Description of the task
Look through the material for lines with the word "fract", and copy each one.

Records shown

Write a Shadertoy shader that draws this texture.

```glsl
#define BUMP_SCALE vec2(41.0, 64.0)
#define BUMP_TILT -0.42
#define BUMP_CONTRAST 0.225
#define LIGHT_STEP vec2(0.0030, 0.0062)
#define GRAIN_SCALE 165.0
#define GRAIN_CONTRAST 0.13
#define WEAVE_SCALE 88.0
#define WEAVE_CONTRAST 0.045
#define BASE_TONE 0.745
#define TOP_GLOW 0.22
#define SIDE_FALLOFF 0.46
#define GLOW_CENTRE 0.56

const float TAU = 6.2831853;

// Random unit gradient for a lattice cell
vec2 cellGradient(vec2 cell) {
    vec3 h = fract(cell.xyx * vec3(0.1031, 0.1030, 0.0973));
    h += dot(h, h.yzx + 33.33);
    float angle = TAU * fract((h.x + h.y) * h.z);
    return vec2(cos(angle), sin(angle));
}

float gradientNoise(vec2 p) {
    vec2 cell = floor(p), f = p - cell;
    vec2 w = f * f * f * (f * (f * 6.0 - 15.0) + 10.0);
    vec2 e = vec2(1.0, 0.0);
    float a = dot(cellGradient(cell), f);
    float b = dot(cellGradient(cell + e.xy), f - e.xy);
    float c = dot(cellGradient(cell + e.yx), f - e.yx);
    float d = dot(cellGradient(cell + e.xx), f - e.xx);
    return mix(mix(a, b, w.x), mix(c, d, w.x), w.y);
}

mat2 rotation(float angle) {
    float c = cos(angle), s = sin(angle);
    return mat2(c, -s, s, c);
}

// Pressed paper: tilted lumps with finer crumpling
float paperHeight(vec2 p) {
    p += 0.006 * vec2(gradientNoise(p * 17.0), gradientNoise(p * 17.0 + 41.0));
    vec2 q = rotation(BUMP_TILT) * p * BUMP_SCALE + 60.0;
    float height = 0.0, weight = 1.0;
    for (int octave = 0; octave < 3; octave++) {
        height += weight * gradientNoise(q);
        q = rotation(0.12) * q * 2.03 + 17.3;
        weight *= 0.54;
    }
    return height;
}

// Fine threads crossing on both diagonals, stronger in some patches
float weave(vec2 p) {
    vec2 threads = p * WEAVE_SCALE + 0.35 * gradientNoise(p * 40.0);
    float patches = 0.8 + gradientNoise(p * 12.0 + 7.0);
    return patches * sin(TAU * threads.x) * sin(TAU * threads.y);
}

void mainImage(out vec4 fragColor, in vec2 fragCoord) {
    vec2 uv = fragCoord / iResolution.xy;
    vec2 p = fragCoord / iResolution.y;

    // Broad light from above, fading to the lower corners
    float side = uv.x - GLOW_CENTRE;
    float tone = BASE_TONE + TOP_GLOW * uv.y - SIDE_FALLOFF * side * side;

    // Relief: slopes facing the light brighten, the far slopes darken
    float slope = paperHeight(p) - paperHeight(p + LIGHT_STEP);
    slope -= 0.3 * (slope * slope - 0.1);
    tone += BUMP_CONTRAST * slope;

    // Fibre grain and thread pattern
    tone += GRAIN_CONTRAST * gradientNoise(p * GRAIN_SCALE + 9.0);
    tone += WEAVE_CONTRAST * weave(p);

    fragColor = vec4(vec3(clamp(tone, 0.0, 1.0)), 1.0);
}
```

--

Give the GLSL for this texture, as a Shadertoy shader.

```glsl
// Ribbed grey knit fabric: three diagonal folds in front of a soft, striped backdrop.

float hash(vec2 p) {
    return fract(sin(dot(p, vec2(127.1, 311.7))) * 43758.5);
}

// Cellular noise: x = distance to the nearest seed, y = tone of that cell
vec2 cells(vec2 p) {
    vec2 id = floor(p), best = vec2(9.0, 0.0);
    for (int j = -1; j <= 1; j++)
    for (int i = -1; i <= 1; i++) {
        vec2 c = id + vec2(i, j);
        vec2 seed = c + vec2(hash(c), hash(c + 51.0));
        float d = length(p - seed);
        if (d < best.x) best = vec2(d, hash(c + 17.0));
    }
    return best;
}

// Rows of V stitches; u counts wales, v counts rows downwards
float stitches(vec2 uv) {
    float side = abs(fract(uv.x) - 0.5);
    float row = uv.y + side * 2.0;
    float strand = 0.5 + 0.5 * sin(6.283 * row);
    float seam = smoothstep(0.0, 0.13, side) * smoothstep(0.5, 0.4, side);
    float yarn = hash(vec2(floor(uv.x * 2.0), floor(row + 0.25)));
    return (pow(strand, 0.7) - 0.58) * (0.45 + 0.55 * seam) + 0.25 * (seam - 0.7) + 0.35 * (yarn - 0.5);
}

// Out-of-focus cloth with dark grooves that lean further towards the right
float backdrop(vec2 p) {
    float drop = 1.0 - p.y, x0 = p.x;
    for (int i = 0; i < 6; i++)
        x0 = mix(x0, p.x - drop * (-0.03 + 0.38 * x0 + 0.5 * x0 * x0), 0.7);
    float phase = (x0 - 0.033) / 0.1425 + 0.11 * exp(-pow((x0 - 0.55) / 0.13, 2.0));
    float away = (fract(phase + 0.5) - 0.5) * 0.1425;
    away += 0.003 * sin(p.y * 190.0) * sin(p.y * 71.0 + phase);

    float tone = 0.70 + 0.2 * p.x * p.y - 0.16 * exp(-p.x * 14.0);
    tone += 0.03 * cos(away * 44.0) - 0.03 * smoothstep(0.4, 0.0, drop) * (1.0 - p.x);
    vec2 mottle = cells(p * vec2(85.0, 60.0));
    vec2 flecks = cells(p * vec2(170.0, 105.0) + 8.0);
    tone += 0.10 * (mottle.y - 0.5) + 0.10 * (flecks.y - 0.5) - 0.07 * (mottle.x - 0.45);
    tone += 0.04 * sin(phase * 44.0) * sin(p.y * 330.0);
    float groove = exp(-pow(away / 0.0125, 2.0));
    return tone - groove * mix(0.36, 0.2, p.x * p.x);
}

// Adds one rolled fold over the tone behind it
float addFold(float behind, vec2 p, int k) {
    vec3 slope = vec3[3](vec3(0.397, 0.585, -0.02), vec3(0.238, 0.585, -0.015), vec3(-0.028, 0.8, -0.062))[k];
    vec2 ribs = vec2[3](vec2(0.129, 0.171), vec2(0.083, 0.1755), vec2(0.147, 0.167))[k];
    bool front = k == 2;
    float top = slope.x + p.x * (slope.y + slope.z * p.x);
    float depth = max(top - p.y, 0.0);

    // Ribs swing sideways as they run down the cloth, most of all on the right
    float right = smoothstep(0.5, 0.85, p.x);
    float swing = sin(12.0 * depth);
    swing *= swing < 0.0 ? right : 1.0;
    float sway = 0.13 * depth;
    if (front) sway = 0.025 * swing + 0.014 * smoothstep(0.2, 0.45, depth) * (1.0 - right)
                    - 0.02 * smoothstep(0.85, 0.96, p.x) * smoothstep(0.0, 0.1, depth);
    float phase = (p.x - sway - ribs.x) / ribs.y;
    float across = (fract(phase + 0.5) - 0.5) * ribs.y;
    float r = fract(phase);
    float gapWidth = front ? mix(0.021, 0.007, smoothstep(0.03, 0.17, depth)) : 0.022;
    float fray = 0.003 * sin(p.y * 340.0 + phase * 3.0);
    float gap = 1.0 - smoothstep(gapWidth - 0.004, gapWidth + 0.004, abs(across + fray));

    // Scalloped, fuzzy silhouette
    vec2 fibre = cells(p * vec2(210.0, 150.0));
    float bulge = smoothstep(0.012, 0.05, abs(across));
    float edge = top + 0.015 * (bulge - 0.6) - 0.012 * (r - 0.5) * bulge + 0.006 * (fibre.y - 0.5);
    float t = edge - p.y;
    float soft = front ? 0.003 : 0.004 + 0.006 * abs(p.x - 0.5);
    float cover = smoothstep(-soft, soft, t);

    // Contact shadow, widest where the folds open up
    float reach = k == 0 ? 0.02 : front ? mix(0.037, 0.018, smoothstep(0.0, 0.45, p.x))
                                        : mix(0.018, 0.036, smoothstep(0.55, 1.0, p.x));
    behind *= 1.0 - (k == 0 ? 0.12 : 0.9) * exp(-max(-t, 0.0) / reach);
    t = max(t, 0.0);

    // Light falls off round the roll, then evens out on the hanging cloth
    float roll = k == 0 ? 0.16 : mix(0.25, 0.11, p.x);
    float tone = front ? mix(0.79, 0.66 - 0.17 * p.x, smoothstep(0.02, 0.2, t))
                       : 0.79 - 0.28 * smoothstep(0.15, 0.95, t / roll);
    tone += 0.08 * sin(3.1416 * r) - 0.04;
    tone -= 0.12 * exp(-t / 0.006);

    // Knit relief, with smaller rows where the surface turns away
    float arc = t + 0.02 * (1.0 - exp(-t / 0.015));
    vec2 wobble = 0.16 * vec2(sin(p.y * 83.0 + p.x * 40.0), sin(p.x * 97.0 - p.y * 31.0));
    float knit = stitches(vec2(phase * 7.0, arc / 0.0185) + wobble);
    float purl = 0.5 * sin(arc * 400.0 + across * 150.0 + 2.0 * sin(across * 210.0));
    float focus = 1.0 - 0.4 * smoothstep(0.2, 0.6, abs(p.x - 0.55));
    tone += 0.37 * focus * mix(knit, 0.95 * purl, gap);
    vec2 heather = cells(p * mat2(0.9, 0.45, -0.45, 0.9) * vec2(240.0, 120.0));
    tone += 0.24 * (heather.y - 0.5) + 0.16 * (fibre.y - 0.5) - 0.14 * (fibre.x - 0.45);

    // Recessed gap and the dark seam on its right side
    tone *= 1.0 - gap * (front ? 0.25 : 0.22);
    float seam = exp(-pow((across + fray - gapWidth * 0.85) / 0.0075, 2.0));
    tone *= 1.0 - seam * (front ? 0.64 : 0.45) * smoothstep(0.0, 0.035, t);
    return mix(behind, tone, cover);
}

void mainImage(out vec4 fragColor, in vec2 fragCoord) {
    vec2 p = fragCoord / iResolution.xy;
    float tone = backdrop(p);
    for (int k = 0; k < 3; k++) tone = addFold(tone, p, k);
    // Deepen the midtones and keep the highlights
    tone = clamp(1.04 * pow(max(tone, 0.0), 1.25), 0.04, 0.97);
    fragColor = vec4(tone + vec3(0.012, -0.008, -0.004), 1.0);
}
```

Written response
    vec3 h = fract(cell.xyx * vec3(0.1031, 0.1030, 0.0973));
    float angle = TAU * fract((h.x + h.y) * h.z);
    return fract(sin(dot(p, vec2(127.1, 311.7))) * 43758.5);
    float side = abs(fract(uv.x) - 0.5);
    float away = (fract(phase + 0.5) - 0.5) * 0.1425;
    float across = (fract(phase + 0.5) - 0.5) * ribs.y;
    float r = fract(phase);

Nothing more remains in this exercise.